═════ Task data

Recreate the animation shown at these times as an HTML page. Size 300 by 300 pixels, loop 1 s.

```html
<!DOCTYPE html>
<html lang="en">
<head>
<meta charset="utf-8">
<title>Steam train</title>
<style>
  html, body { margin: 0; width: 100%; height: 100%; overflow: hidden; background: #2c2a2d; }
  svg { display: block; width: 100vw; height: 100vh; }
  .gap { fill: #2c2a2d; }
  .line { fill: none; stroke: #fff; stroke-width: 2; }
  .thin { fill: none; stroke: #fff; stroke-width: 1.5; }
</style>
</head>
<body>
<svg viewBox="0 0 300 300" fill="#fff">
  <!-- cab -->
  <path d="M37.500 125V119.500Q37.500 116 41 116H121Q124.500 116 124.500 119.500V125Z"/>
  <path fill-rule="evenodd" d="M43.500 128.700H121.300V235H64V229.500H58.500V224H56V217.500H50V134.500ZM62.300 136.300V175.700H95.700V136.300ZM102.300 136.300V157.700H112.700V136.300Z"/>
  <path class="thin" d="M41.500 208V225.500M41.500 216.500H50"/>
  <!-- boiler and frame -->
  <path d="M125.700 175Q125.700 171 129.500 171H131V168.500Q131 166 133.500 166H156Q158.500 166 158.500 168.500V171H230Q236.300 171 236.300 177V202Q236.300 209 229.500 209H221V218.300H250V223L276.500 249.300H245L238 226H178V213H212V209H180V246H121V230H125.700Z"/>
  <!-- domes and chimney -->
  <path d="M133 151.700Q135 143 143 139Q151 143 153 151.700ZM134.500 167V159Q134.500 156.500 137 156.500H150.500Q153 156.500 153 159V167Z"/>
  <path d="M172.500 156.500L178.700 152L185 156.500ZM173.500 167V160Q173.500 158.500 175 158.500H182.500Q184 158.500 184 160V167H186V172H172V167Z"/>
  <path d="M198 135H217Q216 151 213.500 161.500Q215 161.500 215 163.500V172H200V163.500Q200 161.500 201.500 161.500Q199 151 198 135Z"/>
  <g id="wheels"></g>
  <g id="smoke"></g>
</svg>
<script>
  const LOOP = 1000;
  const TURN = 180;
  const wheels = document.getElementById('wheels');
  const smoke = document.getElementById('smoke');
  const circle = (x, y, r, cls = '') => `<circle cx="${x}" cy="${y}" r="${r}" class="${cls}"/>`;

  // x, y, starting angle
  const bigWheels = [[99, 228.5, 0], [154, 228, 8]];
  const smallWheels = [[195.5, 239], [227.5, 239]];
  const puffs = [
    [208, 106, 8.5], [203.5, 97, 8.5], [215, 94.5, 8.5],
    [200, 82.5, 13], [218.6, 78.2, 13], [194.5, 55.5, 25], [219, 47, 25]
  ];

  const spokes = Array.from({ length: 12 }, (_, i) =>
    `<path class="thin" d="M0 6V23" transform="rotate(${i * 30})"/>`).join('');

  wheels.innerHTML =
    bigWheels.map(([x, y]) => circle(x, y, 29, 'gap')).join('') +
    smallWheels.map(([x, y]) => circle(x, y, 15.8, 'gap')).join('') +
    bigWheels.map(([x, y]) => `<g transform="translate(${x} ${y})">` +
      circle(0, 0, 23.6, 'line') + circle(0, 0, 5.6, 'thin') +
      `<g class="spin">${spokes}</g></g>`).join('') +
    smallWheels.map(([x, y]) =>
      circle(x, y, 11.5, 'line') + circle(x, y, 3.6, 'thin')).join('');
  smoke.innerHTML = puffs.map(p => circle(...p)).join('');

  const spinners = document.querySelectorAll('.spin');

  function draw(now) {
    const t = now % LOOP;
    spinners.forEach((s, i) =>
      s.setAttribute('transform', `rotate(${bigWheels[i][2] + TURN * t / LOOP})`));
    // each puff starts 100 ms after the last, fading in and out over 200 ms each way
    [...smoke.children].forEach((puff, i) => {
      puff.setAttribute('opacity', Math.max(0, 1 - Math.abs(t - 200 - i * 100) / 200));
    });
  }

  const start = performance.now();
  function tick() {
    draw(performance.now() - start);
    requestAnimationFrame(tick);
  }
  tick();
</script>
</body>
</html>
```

══════════
═════ Task data

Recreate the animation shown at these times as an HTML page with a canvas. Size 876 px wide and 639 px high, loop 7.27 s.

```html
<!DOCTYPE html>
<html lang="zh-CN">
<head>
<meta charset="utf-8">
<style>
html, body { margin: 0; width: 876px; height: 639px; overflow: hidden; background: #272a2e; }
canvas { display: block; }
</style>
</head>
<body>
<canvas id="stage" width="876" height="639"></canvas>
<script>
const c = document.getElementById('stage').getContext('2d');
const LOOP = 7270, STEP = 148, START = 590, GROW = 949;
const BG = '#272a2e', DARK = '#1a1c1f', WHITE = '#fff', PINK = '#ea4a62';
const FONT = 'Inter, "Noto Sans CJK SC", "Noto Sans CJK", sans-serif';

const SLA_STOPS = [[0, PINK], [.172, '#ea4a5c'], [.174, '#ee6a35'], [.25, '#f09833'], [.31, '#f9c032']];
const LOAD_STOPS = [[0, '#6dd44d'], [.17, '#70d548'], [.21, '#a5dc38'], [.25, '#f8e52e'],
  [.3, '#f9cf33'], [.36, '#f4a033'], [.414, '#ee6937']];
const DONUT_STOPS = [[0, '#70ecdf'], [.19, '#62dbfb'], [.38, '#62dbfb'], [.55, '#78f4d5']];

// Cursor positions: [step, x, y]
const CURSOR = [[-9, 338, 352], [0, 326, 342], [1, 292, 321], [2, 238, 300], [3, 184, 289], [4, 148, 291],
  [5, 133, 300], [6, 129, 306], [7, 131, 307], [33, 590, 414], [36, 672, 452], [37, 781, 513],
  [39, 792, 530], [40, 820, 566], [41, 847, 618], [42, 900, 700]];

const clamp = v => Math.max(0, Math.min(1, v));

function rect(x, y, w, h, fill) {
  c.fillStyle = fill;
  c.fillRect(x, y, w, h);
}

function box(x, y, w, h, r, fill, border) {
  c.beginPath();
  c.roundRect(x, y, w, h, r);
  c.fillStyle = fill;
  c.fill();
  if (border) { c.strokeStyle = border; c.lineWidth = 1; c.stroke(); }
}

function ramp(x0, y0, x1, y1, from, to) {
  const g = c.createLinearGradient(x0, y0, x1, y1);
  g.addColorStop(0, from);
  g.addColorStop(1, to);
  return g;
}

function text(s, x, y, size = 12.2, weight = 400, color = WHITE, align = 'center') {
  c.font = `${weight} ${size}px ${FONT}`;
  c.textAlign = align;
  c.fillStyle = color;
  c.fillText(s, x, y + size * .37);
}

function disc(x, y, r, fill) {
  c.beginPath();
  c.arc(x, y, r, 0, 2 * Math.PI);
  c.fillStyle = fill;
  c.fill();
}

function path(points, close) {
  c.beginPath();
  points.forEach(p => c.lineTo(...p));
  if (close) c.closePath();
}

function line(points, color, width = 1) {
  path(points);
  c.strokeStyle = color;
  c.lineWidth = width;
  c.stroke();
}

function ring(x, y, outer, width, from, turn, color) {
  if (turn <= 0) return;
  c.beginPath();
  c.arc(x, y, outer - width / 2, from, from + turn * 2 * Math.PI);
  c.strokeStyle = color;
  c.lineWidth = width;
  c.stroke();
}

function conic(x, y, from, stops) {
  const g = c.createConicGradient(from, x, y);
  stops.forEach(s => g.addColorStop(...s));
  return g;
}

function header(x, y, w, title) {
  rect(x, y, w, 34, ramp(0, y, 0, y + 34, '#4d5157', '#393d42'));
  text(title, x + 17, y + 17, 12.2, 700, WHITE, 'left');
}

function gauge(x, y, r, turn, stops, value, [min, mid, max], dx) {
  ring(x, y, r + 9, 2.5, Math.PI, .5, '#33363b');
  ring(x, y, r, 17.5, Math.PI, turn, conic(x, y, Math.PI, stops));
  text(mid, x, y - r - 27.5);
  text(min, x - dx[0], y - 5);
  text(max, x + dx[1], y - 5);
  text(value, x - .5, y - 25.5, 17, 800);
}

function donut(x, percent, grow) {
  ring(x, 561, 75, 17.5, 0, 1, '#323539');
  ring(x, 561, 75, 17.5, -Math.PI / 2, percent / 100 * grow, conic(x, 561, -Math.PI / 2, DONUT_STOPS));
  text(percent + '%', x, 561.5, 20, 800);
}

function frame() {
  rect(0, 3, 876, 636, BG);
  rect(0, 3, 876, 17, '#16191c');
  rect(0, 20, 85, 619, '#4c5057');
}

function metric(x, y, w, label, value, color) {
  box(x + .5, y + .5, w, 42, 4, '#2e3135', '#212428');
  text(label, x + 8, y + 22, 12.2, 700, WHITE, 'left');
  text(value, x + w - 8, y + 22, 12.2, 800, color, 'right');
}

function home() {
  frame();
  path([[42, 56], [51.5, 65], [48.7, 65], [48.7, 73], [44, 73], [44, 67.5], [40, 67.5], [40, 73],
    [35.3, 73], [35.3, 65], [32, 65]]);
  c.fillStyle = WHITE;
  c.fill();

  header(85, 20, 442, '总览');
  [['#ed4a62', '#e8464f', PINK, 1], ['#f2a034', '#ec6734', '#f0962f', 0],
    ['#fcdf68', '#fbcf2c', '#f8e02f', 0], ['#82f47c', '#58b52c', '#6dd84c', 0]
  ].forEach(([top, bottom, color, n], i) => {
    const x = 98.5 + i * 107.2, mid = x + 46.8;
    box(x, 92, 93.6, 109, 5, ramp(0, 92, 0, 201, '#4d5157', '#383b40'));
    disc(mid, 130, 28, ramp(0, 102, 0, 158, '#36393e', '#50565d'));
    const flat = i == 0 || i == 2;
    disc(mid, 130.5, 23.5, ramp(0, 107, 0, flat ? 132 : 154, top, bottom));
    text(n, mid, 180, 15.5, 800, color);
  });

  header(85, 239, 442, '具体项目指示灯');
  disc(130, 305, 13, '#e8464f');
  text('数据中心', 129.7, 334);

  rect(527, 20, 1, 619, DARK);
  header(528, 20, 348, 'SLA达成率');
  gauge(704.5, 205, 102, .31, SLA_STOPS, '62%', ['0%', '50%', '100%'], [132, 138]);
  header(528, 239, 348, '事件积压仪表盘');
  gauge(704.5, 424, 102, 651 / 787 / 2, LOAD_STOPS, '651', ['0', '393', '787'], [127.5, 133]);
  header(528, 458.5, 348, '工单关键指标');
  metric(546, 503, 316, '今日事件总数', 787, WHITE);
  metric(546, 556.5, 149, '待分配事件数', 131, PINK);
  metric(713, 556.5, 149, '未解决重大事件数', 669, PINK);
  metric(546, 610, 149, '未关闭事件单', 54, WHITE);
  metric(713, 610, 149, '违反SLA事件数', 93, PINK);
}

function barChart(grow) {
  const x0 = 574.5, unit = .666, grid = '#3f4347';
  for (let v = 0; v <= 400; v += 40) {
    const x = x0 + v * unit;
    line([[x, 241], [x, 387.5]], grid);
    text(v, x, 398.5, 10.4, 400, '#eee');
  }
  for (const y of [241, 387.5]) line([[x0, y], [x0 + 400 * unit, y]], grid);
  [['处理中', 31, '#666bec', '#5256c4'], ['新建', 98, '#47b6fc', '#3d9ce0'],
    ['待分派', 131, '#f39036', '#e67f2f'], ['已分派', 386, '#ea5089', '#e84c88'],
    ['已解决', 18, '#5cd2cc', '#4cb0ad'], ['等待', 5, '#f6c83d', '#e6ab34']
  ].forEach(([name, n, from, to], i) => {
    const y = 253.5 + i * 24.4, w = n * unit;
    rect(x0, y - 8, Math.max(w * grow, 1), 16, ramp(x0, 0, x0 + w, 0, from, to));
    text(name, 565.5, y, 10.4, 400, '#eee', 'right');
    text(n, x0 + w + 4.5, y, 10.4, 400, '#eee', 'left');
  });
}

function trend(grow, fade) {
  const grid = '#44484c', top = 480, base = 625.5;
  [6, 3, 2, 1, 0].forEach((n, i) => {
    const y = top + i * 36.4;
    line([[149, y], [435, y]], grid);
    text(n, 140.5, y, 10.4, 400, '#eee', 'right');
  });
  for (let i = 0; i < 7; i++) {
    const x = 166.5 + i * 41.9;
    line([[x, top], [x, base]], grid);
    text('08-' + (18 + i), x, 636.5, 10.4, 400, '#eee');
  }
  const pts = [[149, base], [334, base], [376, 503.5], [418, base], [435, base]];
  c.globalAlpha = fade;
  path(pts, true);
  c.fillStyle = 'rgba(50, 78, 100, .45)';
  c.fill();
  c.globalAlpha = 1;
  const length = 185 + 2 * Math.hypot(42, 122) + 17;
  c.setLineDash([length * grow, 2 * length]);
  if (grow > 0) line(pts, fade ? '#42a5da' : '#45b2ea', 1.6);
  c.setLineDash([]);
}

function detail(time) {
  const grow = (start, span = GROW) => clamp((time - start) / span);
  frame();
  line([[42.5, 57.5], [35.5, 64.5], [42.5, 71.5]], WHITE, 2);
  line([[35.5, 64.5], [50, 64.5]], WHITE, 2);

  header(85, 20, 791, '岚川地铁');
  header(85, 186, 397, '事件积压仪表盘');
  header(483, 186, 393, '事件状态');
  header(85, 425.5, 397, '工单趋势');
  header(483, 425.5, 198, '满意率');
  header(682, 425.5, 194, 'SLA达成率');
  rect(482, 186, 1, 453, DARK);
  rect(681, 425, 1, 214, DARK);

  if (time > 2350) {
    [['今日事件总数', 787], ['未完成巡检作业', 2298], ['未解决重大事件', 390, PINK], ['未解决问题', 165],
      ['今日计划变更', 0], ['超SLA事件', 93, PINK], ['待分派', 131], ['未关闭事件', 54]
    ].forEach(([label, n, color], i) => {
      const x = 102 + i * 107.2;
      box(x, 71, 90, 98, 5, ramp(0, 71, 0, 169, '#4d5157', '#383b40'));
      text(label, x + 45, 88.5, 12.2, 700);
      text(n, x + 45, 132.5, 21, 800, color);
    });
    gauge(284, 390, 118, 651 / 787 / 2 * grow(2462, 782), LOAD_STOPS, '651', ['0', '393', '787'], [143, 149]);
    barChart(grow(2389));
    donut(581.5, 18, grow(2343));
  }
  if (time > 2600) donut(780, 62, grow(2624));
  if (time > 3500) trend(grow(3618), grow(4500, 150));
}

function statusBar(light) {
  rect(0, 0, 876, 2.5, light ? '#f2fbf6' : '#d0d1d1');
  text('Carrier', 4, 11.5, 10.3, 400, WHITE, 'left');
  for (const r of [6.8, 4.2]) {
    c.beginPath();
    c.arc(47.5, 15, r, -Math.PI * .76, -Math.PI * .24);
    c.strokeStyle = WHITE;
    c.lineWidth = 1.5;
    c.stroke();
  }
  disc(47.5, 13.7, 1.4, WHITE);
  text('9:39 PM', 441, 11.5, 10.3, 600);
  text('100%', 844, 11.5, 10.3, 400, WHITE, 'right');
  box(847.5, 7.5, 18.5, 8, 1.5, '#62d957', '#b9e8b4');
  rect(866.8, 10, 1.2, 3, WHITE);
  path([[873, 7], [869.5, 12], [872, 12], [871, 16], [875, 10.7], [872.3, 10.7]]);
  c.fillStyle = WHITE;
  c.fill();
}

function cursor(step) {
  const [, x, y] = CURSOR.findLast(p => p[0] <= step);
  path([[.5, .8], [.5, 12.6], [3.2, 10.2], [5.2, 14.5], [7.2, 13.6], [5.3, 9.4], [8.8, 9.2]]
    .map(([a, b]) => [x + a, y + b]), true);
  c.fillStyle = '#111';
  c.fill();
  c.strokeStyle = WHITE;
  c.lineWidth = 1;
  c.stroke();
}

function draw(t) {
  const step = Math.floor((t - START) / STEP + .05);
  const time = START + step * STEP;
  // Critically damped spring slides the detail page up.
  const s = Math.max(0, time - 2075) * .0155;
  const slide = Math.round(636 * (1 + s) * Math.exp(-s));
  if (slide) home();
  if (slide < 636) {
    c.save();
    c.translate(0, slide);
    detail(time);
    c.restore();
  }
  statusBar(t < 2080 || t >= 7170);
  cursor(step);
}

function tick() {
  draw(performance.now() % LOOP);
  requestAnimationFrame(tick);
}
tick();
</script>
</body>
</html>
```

══════════

The task> Look at the records above. Copy every line where the string "grid" occurs.

Solution to the problem>
  const x0 = 574.5, unit = .666, grid = '#3f4347';
    line([[x, 241], [x, 387.5]], grid);
  for (const y of [241, 387.5]) line([[x0, y], [x0 + 400 * unit, y]], grid);
  const grid = '#44484c', top = 480, base = 625.5;
    line([[149, y], [435, y]], grid);
    line([[x, top], [x, base]], grid);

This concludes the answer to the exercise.